"How," I asked, "did the Lamb family keep Mary from going to prison? Was it by calling her mad?"
"Well, because it was matricide and not murder of an unrelated person, the response traditionally has been, both before and since, more sympathetic. The understanding is that this is a psychological event more than a murder. I always paused when I called it a 'murder' because there are so many layers of meaning to that word that don't necessarily fit what Mary did."
"The word 'matricide' seems so literary."
"I know. I discovered that an old friend of mine actually had done significant research into the legal history of parricide, 'parent murder.' His finding had been that there was an unspoken tradition of sympathy and leniency toward the perpetrator based on the fact that this was not something anyone would do out of hatred but rather from frustration or psychological imbalance. There are very few cases of matricide on the books, but Mary's case was like the cases that led up to the insanity plea, in the sense that the act was looked upon as something that couldn't have possibly been done in a rational state of mind."
"How did Charles feel about Mary's murder of their mother?"
"There's not a simple answer. His first concern was Mary, more than grief for his mother. He states early on that he feels guilty about that. My hunch is that the mother was a difficult person, perhaps manic-depressive, and that Charles recognized that much of their mother's difficult personality took its toll on Mary. He probably had watched that through his 21 years of life. So there was already a built-in sense of anger toward the mother and sympathy toward the sister. I tippytoe around all this because it's hard to talk about, justifying anyone's killing her own mother. But what little indication there is suggests that it was a very unhappy relationship in which Mary was really victimized.
"And," Ms. Hitchcock said, "to add to that difficult relationship with the mother, one cannot help but think of the difficulty for Mary of knowing that she was as smart as her two brothers and watching them go to good schools and move into the middle class and get jobs that took them out of the house and paid them money and gave them a future. She had none of these opportunities. There are many reasons for her to have been frustrated to the point of snapping."
I laughed, saying, "I imagined the mother complained to Mary about Mary's preparation of dinner one too many times."
Ms. Hitchcock did not disagree. She imitated the voice she imagined as that of Mary's mother. " 'Why did you do this? Why didn't you do that?' " Returning to her own voice, Ms. Hitchcock said, "I think one of the reasons that this story fascinates us is that many of us remember that part of our mothers. If you take that part and blow it up to its extreme, you can identify."
"Or," I suggested, "that part of yourself, too."

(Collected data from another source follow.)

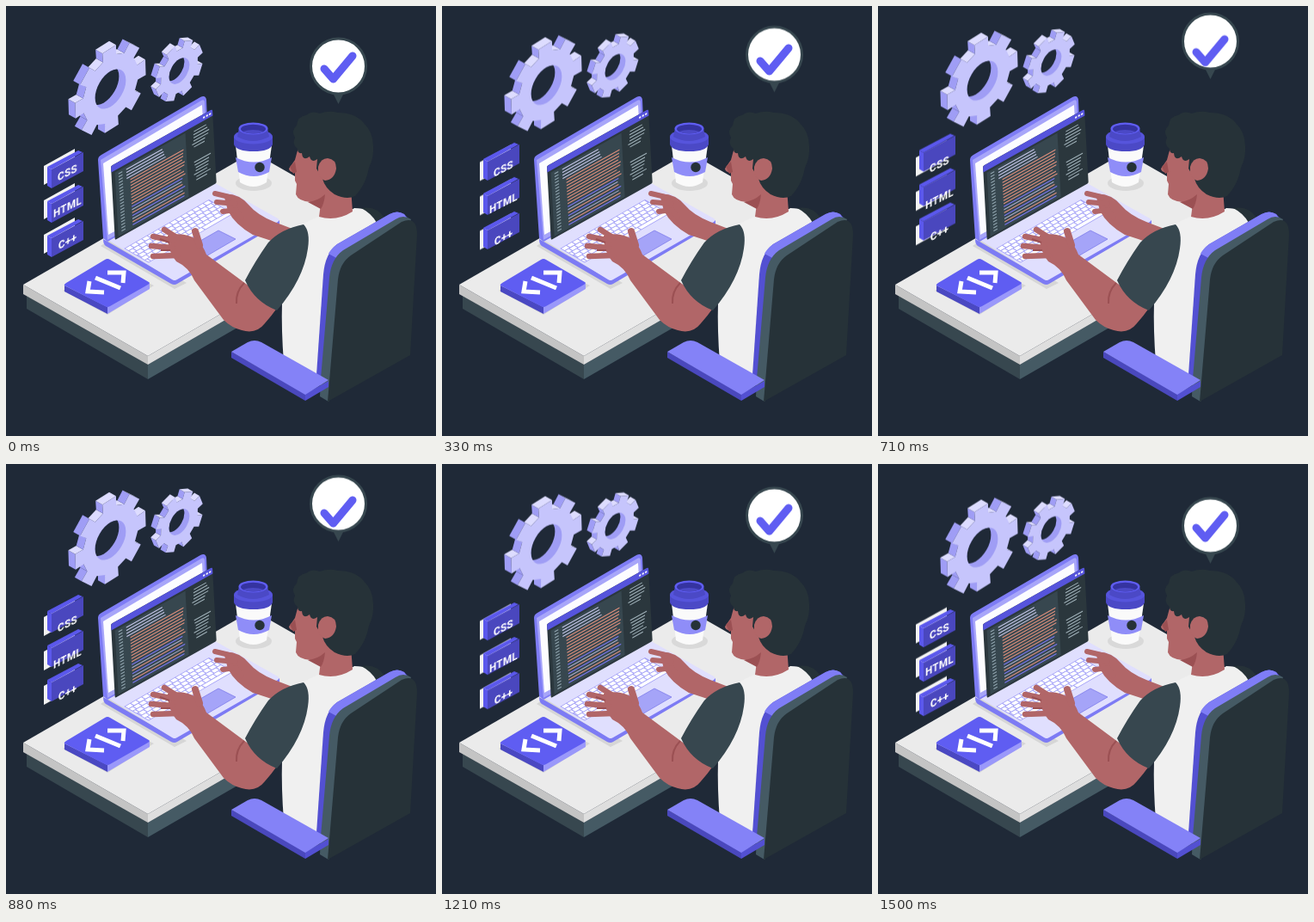
Write an HTML page that moves like this. It is 500 px wide and 500 px high and loops after 1540 ms.

```html
<!DOCTYPE html>
<html lang="en">
<head>
<meta charset="utf-8">
<title>Developer at work</title>
<style>
  html, body { margin: 0; width: 100%; height: 100%; overflow: hidden; background: #1f2937; }
  svg { display: block; width: 100vw; height: 100vh; }
  .float { animation: float 1540ms -4ms infinite; }
  .slow { --a: .57px; }
  .mid { --a: 1.14px; }
  .fast { --a: 1.7px; }
  .tag { font: 700 13.5px Roboto, Inter, sans-serif; fill: #fff; letter-spacing: .3px; text-anchor: middle; }
  /* 24 pictures per second: 18 steps up, 19 down */
  @keyframes float {
    0% { transform: translateY(0); animation-timing-function: steps(18); }
    48.64% { transform: translateY(calc(var(--a) * -18)); }
    48.65% { transform: translateY(calc(var(--a) * -17)); animation-timing-function: steps(19); }
    100% { transform: translateY(calc(var(--a) * 2)); }
  }
</style>
</head>
<body>
<svg viewBox="0 0 500 500">
  <g id="gears" class="float slow"></g>
  <g id="tags"></g>

  <g id="desk">
    <path fill="#37474f" d="M24 337L165 417V434L24 352Z"/>
    <path fill="#455a64" d="M165 417L432 263V280L165 434Z"/>
    <path fill="#c4c4c4" d="M20 324L165 407V417L20 335Z"/>
    <path fill="#dedede" d="M165 407L432 253V263L165 417Z"/>
    <path fill="#ebebeb" d="M20 324L287 170L432 253L165 407Z"/>
  </g>

  <g id="tile">
    <path fill="#d6d6d6" d="M66 331L118 300L172 325L118 359Z"/>
    <path fill="#4a48c2" d="M68 325L118 350V358L68 332Z"/>
    <path fill="#9a98fa" d="M118 350L167 322V329L118 358Z"/>
    <path fill="#5f5df2" d="M68 325Q67 324 70 322L115 295Q118 293 121 295L166 321Q168 322 165 324L121 349Q118 351 115 349Z"/>
    <path fill="none" stroke="#fff" stroke-width="5" d="M97 320L95 332L114 333M118 310L137 310L136 322M104 316L133 328"/>
  </g>

  <g id="cup">
    <ellipse cx="288" cy="206" rx="21" ry="9" fill="#d9d9d9"/>
    <path fill="#fafafa" d="M267 162L272 205Q288 215 303 205L309 162Z"/>
    <path fill="#8f8df8" d="M267 176Q288 187 309 176L306 193Q288 203 270 193Z"/>
    <circle cx="295" cy="187.500" r="5.700" fill="#263238"/>
    <path fill="#4b49c6" d="M265 152V161Q268 169 288 169Q307 169 310 161V152Z"/>
    <ellipse cx="287.500" cy="152" rx="22.500" ry="8.500" fill="#5654dc"/>
    <path fill="#4b49c6" d="M271 142L269 152Q287 162 306 152L304 142Z"/>
    <ellipse cx="287.500" cy="142.500" rx="17" ry="7" fill="#5f5df2"/>
    <ellipse cx="287.500" cy="143" rx="14.500" ry="5.300" fill="#3533a0"/>
    <path fill="#4b49c6" d="M275 146Q287 142 300 146Q288 151 275 146Z"/>
  </g>

  <g id="laptop">
    <path fill="#d6d6d6" d="M110 279L196 329L210 322L122 271Z"/>
    <path fill="#7d7bf4" d="M113 271L196 319L318 249V253L199 323Q196 325 192 323L116 279Q113 277 113 271Z"/>
    <path fill="#e0dffe" d="M115 270L236 202L316 247Q319 249 316 251L199 318Q196 320 193 318Z"/>
    <path fill="#7e7cf5" d="M107 179Q107 175 111 173L226 106Q232 103 233 109L237 207L118 274L113 270Z"/>
    <path fill="#a7a5f9" d="M110 179L227 110Q231 108 231 112L236 206L118 272Z"/>
    <path fill="#fcfcff" d="M113 183L228 115L233 203L119 266Z"/>
    <g id="screen" transform="matrix(1 -.56 .055 1 122 186)">
      <rect width="118" height="86" rx="1.500" fill="#2b373d"/>
      <path fill="#5654dc" d="M0 7.500V2Q0 0 2 0H116Q118 0 118 2V7.500Z"/>
      <path fill="#fff" d="M107 3h2v2h-2zM110.500 3h2v2h-2zM114 3h2v2h-2z"/>
      <rect x="4" y="10" width="82" height="74" fill="#37474f"/>
    </g>
    <g id="keys" transform="matrix(.866 -.5 .866 .5 139 282)">
      <rect x="-1" y="-1" width="114" height="33" fill="#a3a1f7"/>
    </g>
    <path fill="#a5a4f8" stroke="#7674ea" stroke-width=".7" d="M212 281L247 261L267 271L231 292Z"/>
  </g>

  <g id="man">
    <g fill="#b16668" stroke="#b16668" stroke-linecap="round" stroke-linejoin="round">
      <path stroke="none" d="M253 219Q270 217 282 231Q292 243 312 251L338 261L320 277Q300 270 287 266Q266 254 258 238Z"/>
      <path fill="none" stroke-width="6" d="M264 223L243 218M267 230L245 228M268 237L252 239M274 246L268 238"/>
    </g>
    <path fill="#f0f0f0" d="M340 256L363 245Q384 252 405 235Q425 235 433 246L405 300L375 445L323 415Q320 375 321 345Z"/>
    <path fill="#263238" d="M413 235Q432 232 441 248L431 252Q425 241 413 235Z"/>
    <path fill="#b16668" d="M342 160Q338 170 336 179L329 189Q329 193 336 194L336 203L338 207L337 219Q340 227 354 228L366 230L364 245Q384 251 403 239L401 212L374 155Z"/>
    <path fill="#9b5053" d="M330 187L336 181L338 193L334 195Z"/>
    <path fill="#9b5053" d="M351 228Q362 227 371 219Q370 230 366 236Z"/>
    <path fill="#263238" d="M339 166Q332 161 336 153Q331 145 338 139Q339 128 349 127Q356 121 365 125Q375 121 386 124Q406 124 416 136Q427 147 427 163Q428 176 422 188Q419 207 406 221Q396 226 382 219Q371 212 368 201L361 189L362 178Q355 183 353 175Q345 181 344 171Q339 172 339 166Z"/>
    <path fill="#b16668" d="M363 187Q366 177 374 177Q384 178 384 189Q382 202 371 203Q365 201 363 194Z"/>
    <g fill="#b16668" stroke="#b16668" stroke-linecap="round" stroke-linejoin="round">
      <path stroke="none" d="M188 267Q208 262 222 272Q229 278 233 289L283 326L316 350Q309 360 301 369Q291 382 274 377Q262 374 253 365L219 319Q213 304 198 297Q188 286 188 267Z"/>
      <path fill="none" stroke-width="6.500" d="M200 270L184 260M195 273L171 268M194 281L169 279M199 290L171 291"/>
      <path fill="none" stroke-width="8" d="M225 278L220 262"/>
    </g>
    <path fill="none" stroke="#9b5053" stroke-width="2" d="M277 322Q267 332 268 346M190 275L179 271M191 284L180 284"/>
    <path fill="#37474f" d="M346 254Q320 259 305 275Q290 296 278 319Q289 344 315 354Q346 318 351 282Q354 262 346 254Z"/>
  </g>

  <g id="chair">
    <path fill="#5350d2" d="M361 429L369 312Q371 288 385 277L446 242Q455 237 463 242L476 256L400 440Z"/>
    <path fill="#7f7df6" d="M375 288Q378 282 385 277L446 242Q455 237 463 242L467 248L386 294Z"/>
    <path fill="#455a64" d="M366 433L376 316Q378 294 392 284L453 248Q462 242 471 248L460 280L375 460L365 454Z"/>
    <path fill="#263238" d="M374 460L386 318Q388 299 401 290L460 251Q478 243 478 266L470 406Z"/>
    <path fill="#4a48bd" d="M262 402L348 451V459L262 409Z"/>
    <path fill="#5350d2" d="M348 451L375 436V443L348 459Z"/>
    <path fill="#8482f7" d="M262 402L281 391Q289 387 297 391L375 435L348 452Z"/>
  </g>

  <g class="float fast">
    <path fill="#37474f" d="M379 99L386.500 114L394 99Z"/>
    <circle cx="386.500" cy="70" r="32" fill="#fff" stroke="#37474f" stroke-width="3"/>
  </g>
  <path class="float mid" fill="none" stroke="#5f5df2" stroke-width="9" stroke-linecap="round" stroke-linejoin="round" d="M370 73L380.500 85L403 58"/>
</svg>
<script>
  const add = (id, markup) => document.getElementById(id).insertAdjacentHTML('beforeend', markup);

  // Toothed wheel on an upright isometric plane, extruded by (ox, oy)
  function gear(name, cx, cy, R, turn, ox, oy) {
    const pts = [];
    for (let i = 0; i < 8; i++)
      for (const [k, d] of [[.78, -13.5], [1, -11], [1, 11], [.78, 13.5]]) {
        const a = (i * 45 + turn + d) * Math.PI / 180;
        const x = R * k * Math.cos(a), y = R * k * Math.sin(a);
        pts.push([cx + x * .866, cy + y - x * .5]);
      }
    let out = '';
    pts.forEach(([x, y], i) => {
      const [u, v] = pts[(i + 1) % pts.length];
      const nx = v - y, ny = x - u;
      if (nx * ox + ny * oy <= 0) return;
      const fill = ny < -Math.abs(nx) * .6 ? '#dddcff' : '#9f9df5';
      out += `<path fill="${fill}" d="M${x} ${y}L${u} ${v}l${ox} ${oy}L${x + ox} ${y + oy}Z"/>`;
    });
    const hole = (x, y) => `<circle r="${R * .43}" transform="matrix(.866 -.5 0 1 ${x} ${y})"`;
    return out + `<path fill="#c6c5fc" d="M${pts.join('L')}Z"/>
      <clipPath id="${name}">${hole(cx, cy)}/></clipPath>
      ${hole(cx, cy)} fill="#9f9df5"/>
      <g clip-path="url(#${name})">${hole(cx + ox, cy + oy)} fill="#1f2937"/></g>`;
  }
  add('gears', gear('big', 121.5, 96.5, 48, -2, -8, -4.5) + gear('small', 201.5, 75.5, 32, 24, -6, -3.5));

  ['CSS', 'HTML', 'C++'].forEach((word, i) => add('tags', `<g transform="translate(0 ${i * 40})">
    <path class="float slow" fill="#f2f2f2" d="M44 186L80 166V188L44 208Z"/>
    <g class="float mid">
      <path fill="#5b58ec" d="M48 187L53 190V212L48 209Z"/>
      <path fill="#5b58ec" d="M48 187L84 168L89 170L53 190Z"/>
      <path fill="#4a47be" d="M53 190L90 170V192L53 212Z"/>
    </g>
    <g class="float slow"><text class="tag" transform="matrix(.87 -.44 0 1 71.500 198)">${word}</text></g>
  </g>`));

  let seed = 7;
  const rnd = () => (seed = seed * 16807 % 2147483647) / 2147483647;
  const bar = (x, y, w, color) => `<rect x="${x}" y="${y}" width="${w}" height="1.2" fill="${color}"/>`;
  let code = '';
  for (let i = 0; i < 20; i++) {
    const y = 13 + i * 3.5;
    const color = i < 4 ? '#c3c5e6' : i < 12 || i % 3 == 0 ? '#dd8f7c' : i % 3 == 1 ? '#7876f0' : '#a9acc8';
    code += bar(8, y, 4.5, '#90a4ae') + bar(i < 4 ? 17 : 21, y, (i < 4 ? 42 : 57) + rnd() * 6, color);
    if (i < 6 || (i > 9 && i < 17)) code += bar(92 + rnd() * 4, y, 12 + rnd() * 8, '#9fb0b8');
  }
  add('screen', code);

  let keys = '';
  for (let r = 0; r < 6; r++)
    keys += `<path stroke="#fff" stroke-width="4.300" stroke-dasharray="${r == 5 ? '12 1.2 9 1.2 38 1.2' : '6.3 1.2'}" stroke-dashoffset="${r * 2}" d="M0 ${2 + r * 5.4}H112"/>`;
  add('keys', keys);
</script>
</body>
</html>
```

Mary Lamb, before her mother's death, helped supplement the family income by taking in sewing, an occupation spoken of in Lamb's day as "mantua making." I asked Ms. Hitchcock about this.
"'Mantua' comes from the French word monteau, meaning 'coat.' In Mary Lamb's time a mantua was a fashionable garment that was a cross between a vest and a dress, that covered another longer and fuller dress. A garment like that was the traditional mantua in the English fashion of the mid- to late 18th Century. By the time Mary Lamb herself was involved in the trade called 'mantua making,' mantua meant clothing in general.
"I was fascinated by the connotations of the term. I wasn't aware that it really did carry with it a connotation of sexuality. It's hard for us even to imagine today, but there's one image that I found of two milliners looking over a man, taking his measurements, and it's ripe with sexuality. You get the point from just that picture alone. Also, there were entire plays and novels written about the loose behavior of the mantua makers. So Mary was moving into a difficult reputation by taking up that trade."
"She must have felt humiliated."
"Yes, I think that was a factor in the whole spirit of the household, that they had lived so happily and protected in the Inner Temple, really sort of a walled community. And her father became unable to do his work and then his patron died, and they were forced to move into this tiny apartment. The apartment was in the law district but outside the walls and amidst the rabble of London."
"And the family was scraping together a living."
"That's right. The father got a little bit of money. His sister who lived with them was older than either the father or the mother but was also hard to live with. She had some sort of fund or pension or endowment, but it was minuscule. She paid her way, but that's all. Then there were the two sons bringing in a little money, but not much."
I found it interesting that after Mary knifed her mother, her family was not afraid of Mary. They didn't sense her as dangerous to them.
"They loved her," Ms. Hitchcock said. "They appreciated her and they honored her intellect. Really, the closest we get to hearing that someone might be frightened of her was a letter that Coleridge wrote to his wife after having witnessed one of Mary's oncoming manic episodes. But even his description is not one in which he fears for himself. It more has to do with Mary's awareness that she's losing control. She tells him, 'Here it comes again.' I think she had psychological sensitivity and control over herself and got to the point where she knew the signs and knew when it was time for her to return to the madhouse."
"One of your book's saddest points is your mention of Charles returning Mary to the madhouse and their carrying her straitjacket with them. That is heartbreaking."